Aim of the exercise: For the word "shade", search the records and show each line in which it occurs.

Document images with source code:
- - - -

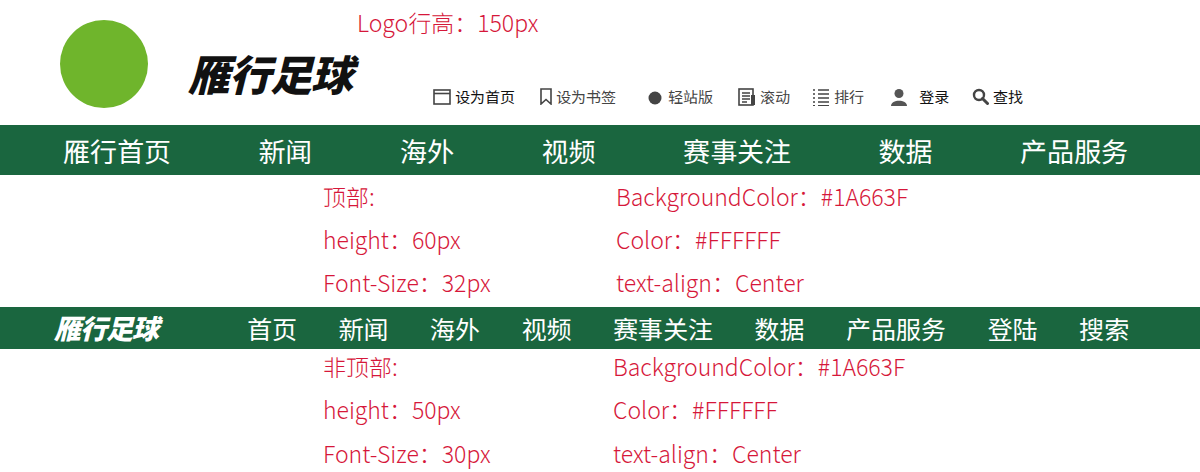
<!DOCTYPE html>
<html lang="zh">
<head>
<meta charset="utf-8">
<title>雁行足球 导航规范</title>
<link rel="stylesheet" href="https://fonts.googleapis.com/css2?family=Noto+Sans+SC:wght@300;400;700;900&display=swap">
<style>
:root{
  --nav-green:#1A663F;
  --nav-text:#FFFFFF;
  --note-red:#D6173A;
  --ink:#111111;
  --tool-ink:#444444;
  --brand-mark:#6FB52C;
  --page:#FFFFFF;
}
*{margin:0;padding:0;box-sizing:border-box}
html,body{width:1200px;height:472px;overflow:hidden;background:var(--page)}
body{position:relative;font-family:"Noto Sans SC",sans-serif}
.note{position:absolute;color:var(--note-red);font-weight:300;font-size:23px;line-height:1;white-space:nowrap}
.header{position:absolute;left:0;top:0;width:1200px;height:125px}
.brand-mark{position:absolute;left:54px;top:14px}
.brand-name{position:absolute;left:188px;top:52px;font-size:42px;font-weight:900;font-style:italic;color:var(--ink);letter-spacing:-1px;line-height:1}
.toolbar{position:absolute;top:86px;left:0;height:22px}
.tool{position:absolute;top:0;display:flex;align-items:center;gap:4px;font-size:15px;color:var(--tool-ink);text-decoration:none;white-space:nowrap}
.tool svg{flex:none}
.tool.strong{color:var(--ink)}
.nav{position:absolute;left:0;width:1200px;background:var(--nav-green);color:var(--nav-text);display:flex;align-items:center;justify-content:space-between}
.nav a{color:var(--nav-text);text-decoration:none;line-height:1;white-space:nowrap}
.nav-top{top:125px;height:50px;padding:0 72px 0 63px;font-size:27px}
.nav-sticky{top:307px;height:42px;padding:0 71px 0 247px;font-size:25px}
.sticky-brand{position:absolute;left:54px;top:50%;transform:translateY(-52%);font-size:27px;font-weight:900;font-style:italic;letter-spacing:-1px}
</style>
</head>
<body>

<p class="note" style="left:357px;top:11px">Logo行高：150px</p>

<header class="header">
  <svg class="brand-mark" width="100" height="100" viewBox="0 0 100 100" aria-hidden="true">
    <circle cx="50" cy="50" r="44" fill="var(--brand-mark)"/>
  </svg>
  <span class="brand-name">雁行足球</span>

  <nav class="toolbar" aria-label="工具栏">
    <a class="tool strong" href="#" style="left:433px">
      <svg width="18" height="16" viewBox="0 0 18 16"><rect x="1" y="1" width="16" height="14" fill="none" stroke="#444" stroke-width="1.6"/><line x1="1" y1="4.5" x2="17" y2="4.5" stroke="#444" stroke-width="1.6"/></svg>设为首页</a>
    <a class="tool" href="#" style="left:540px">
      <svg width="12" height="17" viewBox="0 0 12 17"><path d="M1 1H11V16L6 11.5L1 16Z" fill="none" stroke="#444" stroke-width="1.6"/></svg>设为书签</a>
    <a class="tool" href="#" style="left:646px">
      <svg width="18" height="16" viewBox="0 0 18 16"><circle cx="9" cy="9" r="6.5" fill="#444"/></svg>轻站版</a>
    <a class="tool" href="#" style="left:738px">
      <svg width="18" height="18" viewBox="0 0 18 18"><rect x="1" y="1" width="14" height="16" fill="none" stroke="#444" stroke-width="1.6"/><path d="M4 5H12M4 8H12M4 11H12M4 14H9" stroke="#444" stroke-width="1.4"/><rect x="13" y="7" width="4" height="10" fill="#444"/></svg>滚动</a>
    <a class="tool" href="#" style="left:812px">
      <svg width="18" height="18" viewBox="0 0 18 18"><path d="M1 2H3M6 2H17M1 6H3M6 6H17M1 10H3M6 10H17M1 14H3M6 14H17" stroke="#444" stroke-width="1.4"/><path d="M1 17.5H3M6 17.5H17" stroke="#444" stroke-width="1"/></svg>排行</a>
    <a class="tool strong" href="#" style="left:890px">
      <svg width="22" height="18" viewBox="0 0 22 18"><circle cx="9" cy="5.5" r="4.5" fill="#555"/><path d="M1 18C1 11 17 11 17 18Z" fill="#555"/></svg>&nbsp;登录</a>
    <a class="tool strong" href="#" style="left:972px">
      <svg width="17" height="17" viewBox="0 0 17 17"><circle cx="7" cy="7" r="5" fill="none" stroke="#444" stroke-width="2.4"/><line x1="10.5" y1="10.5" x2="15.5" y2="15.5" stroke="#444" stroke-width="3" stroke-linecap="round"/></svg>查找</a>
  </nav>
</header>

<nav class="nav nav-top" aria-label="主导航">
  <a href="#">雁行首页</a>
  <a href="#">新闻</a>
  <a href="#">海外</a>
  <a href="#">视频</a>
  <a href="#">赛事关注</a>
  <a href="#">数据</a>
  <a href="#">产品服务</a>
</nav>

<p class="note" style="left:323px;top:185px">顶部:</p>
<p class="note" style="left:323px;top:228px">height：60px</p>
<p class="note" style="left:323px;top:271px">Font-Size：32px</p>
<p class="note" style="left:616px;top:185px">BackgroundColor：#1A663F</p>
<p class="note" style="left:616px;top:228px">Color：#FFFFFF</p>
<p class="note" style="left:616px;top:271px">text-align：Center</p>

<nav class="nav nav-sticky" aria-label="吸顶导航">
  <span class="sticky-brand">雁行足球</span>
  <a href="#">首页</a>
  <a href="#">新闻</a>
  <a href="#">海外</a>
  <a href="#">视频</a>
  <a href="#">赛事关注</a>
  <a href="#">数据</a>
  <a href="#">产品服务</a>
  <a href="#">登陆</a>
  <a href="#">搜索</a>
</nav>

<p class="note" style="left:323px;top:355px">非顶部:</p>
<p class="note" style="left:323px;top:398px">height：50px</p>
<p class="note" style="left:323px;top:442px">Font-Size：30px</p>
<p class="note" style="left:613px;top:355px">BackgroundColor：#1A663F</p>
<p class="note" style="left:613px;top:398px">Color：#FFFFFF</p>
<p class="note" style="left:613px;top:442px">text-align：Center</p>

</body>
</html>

- - - -

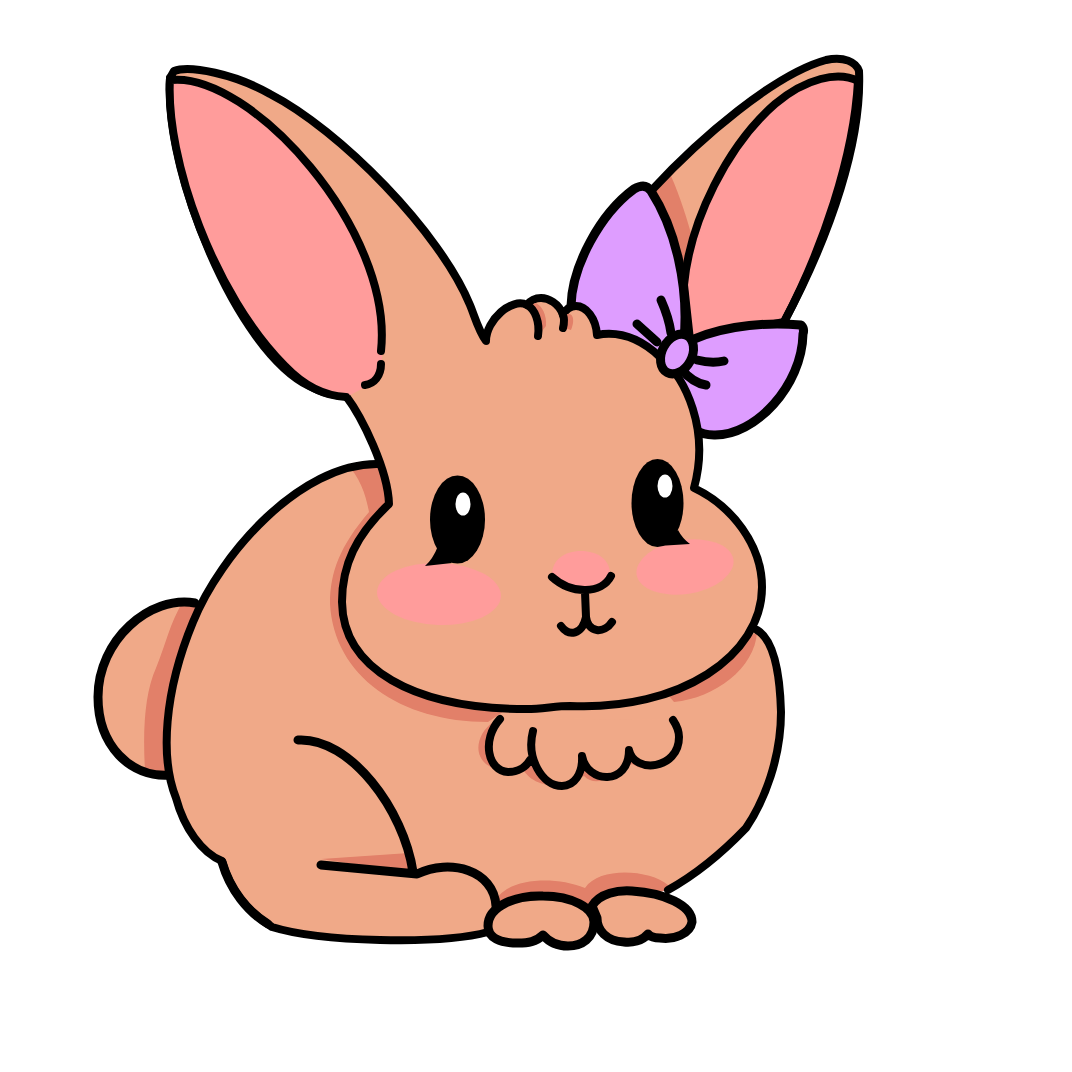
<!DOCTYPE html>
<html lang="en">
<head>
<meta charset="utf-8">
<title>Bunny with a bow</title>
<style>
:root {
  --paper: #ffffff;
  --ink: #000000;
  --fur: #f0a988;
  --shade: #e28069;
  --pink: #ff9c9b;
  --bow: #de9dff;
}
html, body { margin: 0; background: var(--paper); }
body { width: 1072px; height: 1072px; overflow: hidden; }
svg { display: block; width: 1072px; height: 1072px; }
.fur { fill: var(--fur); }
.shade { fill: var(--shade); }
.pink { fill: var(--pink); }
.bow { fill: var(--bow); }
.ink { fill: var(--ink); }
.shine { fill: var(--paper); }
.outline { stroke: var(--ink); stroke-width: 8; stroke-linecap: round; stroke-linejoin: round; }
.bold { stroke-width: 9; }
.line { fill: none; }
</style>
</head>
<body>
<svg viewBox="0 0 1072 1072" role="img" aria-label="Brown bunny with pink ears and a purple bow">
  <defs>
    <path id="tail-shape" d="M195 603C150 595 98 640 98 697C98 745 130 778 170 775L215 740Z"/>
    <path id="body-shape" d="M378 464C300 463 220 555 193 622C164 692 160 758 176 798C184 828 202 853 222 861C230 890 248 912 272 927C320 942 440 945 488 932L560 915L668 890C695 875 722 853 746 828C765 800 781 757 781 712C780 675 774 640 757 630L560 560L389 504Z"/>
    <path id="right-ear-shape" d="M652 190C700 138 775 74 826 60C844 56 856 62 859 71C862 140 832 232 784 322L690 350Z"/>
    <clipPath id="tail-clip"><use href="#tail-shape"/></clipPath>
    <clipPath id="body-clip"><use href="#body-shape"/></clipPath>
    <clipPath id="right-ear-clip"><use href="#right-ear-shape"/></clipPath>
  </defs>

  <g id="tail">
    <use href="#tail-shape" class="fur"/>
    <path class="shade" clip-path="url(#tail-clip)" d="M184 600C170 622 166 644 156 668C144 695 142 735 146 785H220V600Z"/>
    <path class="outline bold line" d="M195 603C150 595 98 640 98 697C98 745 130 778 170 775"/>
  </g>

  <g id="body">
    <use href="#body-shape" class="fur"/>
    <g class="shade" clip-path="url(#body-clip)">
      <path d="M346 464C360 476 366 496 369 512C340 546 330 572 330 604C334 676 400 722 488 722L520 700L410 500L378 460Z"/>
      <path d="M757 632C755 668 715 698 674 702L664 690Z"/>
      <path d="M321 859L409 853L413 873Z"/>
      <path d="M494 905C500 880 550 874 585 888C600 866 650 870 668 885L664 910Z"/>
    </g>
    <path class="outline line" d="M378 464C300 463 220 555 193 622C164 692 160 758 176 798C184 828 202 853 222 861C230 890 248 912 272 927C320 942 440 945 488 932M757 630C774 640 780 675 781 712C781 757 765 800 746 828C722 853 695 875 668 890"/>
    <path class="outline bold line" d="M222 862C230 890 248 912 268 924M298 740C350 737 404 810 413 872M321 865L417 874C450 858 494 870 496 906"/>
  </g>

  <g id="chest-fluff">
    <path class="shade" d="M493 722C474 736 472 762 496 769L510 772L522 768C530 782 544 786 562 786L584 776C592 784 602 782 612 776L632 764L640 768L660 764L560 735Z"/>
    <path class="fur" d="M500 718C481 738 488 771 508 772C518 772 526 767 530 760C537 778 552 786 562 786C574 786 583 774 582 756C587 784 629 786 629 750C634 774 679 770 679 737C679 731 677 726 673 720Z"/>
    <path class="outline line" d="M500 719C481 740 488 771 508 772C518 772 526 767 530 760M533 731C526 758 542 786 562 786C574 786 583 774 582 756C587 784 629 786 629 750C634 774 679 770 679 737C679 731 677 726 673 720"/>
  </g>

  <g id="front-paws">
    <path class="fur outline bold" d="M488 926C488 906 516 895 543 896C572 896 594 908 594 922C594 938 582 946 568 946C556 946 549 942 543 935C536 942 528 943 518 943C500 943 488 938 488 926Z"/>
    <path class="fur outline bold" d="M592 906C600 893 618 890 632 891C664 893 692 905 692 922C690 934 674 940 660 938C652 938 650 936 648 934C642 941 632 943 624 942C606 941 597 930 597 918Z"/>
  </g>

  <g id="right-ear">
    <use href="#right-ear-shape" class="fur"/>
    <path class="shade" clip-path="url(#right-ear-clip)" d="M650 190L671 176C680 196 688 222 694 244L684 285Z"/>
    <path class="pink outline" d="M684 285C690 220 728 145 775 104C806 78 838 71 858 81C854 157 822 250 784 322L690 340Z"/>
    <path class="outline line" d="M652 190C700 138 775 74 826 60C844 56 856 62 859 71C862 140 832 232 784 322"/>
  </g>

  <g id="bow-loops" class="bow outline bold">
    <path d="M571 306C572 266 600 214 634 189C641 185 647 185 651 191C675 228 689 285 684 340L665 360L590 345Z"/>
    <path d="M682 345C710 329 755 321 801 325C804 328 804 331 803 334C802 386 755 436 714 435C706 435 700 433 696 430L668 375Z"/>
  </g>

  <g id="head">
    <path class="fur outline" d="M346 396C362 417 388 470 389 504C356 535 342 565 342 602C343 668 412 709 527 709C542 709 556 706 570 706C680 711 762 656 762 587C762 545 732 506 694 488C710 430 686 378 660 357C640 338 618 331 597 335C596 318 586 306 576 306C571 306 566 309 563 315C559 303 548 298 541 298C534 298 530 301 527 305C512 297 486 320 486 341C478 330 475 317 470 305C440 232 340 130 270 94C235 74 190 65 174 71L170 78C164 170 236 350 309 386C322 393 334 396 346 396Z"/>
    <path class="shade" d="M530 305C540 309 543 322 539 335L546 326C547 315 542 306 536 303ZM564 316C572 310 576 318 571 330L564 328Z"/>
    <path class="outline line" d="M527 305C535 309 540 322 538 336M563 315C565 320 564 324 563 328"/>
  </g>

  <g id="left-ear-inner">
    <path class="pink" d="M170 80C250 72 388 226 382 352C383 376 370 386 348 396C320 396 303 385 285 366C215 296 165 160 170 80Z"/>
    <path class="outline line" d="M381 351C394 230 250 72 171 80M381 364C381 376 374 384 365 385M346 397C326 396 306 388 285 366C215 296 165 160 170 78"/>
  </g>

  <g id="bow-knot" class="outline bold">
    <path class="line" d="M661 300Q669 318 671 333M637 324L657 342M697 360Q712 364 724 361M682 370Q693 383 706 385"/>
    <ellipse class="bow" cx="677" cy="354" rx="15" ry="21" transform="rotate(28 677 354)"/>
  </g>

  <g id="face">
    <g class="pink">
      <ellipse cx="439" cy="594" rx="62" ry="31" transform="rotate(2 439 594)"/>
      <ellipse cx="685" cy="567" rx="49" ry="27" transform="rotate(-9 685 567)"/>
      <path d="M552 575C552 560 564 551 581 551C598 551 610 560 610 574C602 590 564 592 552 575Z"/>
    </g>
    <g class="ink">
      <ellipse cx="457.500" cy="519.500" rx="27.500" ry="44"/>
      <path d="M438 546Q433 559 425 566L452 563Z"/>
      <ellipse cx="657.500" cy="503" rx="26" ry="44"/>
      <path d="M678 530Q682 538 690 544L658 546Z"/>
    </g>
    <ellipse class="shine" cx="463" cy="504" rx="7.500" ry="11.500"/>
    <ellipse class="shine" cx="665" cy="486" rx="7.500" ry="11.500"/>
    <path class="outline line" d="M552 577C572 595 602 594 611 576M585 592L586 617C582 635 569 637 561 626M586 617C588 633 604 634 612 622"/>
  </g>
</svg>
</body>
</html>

- - - -

Output of the task:
  --shade: #e28069;
.shade { fill: var(--shade); }
    <path class="shade" clip-path="url(#tail-clip)" d="M184 600C170 622 166 644 156 668C144 695 142 735 146 785H220V600Z"/>
    <g class="shade" clip-path="url(#body-clip)">
    <path class="shade" d="M493 722C474 736 472 762 496 769L510 772L522 768C530 782 544 786 562 786L584 776C592 784 602 782 612 776L632 764L640 768L660 764L560 735Z"/>
    <path class="shade" clip-path="url(#right-ear-clip)" d="M650 190L671 176C680 196 688 222 694 244L684 285Z"/>
    <path class="shade" d="M530 305C540 309 543 322 539 335L546 326C547 315 542 306 536 303ZM564 316C572 310 576 318 571 330L564 328Z"/>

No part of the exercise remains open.